7. How to end a poem

It isn’t usually that clear when a poem has finished. A simple nod and a ‘thank you’ is a good way of marking this.

Other ways to mark the end use visual clues such as stepping backwards from the mic. If you’re reading from a notepad, you can close it to signal that you’ve finished.

8. Do not fuck off after you’ve finished your slot

If you have no urgent business to attend to, stay and watch the other performers. Obviously it’s polite to do so, but you might actually learn something/be inspired/enjoy it. Plus no one will think you are a dick.

NB. if you are a dick, stop being a dick.

9. You will get feedback, just not necessarily in detail

You always get feedback at open mic nights. You can see the audience, you can hear how they’re reacting to your work, you can gauge the weariness of their applause. If you’re doing a comedic piece, then it’s a lot easier to tell if that’s worked. For anything that isn’t designed to evoke laughter it’s a bit harder to tell.

You will probably not get more detailed feedback than this, though some nights do encourage it.

10. This is where you can fail

The whole point of open mic nights is to try things out. Some of them will not work. This is fine. This is how you find out which things you’ve written are good. If you get offered a feature slot you should know which of your pieces people like from doing open mic nights.

Do not use feature slots to try out lots of new material, that’s what the open mic nights are there for.

With thanks to Matt McDonald, Lloyd Robinson, Finola Scott, Alistair Mackey, David Paton, Paul Case, Gavin Cruickshank, Dave Lee Morgan, and David Macpherson.

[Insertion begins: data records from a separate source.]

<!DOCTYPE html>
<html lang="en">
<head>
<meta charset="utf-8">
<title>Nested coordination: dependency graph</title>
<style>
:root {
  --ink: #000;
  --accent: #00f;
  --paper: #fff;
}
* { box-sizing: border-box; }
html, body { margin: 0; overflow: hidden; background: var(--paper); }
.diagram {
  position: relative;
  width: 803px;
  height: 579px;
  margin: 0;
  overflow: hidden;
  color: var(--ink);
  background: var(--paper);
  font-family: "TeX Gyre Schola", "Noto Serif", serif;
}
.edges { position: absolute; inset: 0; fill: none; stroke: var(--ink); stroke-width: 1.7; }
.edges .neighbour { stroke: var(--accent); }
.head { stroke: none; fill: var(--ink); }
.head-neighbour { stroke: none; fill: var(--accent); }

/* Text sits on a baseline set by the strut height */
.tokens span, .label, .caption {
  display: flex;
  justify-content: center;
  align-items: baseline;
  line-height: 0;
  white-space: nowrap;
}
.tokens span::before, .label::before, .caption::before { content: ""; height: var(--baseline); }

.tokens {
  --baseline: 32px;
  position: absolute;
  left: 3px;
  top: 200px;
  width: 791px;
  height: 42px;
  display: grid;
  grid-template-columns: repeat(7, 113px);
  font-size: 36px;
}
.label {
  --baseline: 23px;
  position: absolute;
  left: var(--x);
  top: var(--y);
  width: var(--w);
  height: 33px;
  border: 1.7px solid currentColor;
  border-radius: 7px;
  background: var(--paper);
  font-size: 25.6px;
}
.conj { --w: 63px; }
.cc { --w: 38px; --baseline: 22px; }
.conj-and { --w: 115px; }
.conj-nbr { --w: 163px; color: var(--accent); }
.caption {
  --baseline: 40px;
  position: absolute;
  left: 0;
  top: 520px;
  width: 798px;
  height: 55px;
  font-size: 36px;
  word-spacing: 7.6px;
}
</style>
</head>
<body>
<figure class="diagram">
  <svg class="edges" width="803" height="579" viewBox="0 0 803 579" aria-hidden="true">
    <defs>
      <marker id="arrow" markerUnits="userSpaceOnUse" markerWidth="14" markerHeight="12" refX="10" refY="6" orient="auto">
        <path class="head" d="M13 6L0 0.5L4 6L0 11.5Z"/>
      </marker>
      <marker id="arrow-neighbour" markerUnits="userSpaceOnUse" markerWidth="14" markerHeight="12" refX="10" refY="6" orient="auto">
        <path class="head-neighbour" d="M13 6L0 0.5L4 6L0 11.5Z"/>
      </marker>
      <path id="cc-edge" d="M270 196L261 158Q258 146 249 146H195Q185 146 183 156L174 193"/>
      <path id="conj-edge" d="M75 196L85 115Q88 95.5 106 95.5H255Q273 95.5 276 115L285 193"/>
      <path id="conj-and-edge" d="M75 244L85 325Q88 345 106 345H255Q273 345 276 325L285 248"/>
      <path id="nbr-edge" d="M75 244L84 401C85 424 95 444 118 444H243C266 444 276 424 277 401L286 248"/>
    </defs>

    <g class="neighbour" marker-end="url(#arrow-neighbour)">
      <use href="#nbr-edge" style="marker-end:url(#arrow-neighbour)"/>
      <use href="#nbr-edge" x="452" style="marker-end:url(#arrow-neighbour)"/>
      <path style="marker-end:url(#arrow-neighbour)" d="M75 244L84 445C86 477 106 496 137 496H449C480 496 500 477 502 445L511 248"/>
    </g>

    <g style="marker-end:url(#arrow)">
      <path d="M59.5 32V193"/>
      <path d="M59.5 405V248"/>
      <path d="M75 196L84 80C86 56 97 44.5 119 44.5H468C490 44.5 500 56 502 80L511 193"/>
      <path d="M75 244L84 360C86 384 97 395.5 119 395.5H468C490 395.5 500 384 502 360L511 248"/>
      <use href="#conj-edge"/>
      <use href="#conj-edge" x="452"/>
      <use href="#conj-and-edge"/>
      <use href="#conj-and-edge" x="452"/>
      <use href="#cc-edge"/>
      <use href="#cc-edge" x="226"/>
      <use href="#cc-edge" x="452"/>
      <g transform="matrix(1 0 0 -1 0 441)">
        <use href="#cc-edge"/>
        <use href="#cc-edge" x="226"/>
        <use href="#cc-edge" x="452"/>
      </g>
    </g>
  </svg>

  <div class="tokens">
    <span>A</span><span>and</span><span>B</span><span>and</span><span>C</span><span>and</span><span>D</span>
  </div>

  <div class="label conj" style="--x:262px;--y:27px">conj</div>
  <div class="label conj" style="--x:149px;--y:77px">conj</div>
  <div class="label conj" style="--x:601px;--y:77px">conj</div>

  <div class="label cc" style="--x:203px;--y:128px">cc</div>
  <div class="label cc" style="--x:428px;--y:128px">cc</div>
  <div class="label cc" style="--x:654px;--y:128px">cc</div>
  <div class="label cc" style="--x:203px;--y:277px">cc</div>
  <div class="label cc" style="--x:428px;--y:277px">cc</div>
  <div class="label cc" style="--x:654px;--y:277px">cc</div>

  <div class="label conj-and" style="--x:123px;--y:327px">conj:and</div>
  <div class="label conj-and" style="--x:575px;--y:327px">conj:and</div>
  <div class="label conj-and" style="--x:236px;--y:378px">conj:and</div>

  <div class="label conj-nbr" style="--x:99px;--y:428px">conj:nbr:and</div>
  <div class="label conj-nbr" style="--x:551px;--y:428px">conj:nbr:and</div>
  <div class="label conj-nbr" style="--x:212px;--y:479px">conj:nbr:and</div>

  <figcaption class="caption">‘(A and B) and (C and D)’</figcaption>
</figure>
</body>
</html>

Call for Submissions #16 – Supermarket Sweep

We want your words. Your words…inspired by Supermarket Sweep.

When we say ‘we want your words’ we want anything that involves you making noises; it’s only limited by what your mind can come up with and a time constraint: a maximum of five minutes in length (a limit, rather than a target). We’re interested in any style of writing, we want to show off the range of spoken word. We are happy to broadcast previously published works.

Whatever you send, the podcast will be set to an ambient soundtrack, so we ask that the recordings are vocals only. Preferred audio formats are mp3 and wav files.

Recordings can be sent to lies.dreamingpodcast at gmail dot com by the 31st of July 2018 for a podcast at the end of August.

The theme for the podcast is, in honour of the late Dale Winton, Supermarket Sweep.

We’re looking forward to your responses!

All submissions will receive a response within 10 days of the deadline passing.

Contributors to the podcast will receive a payment of £5.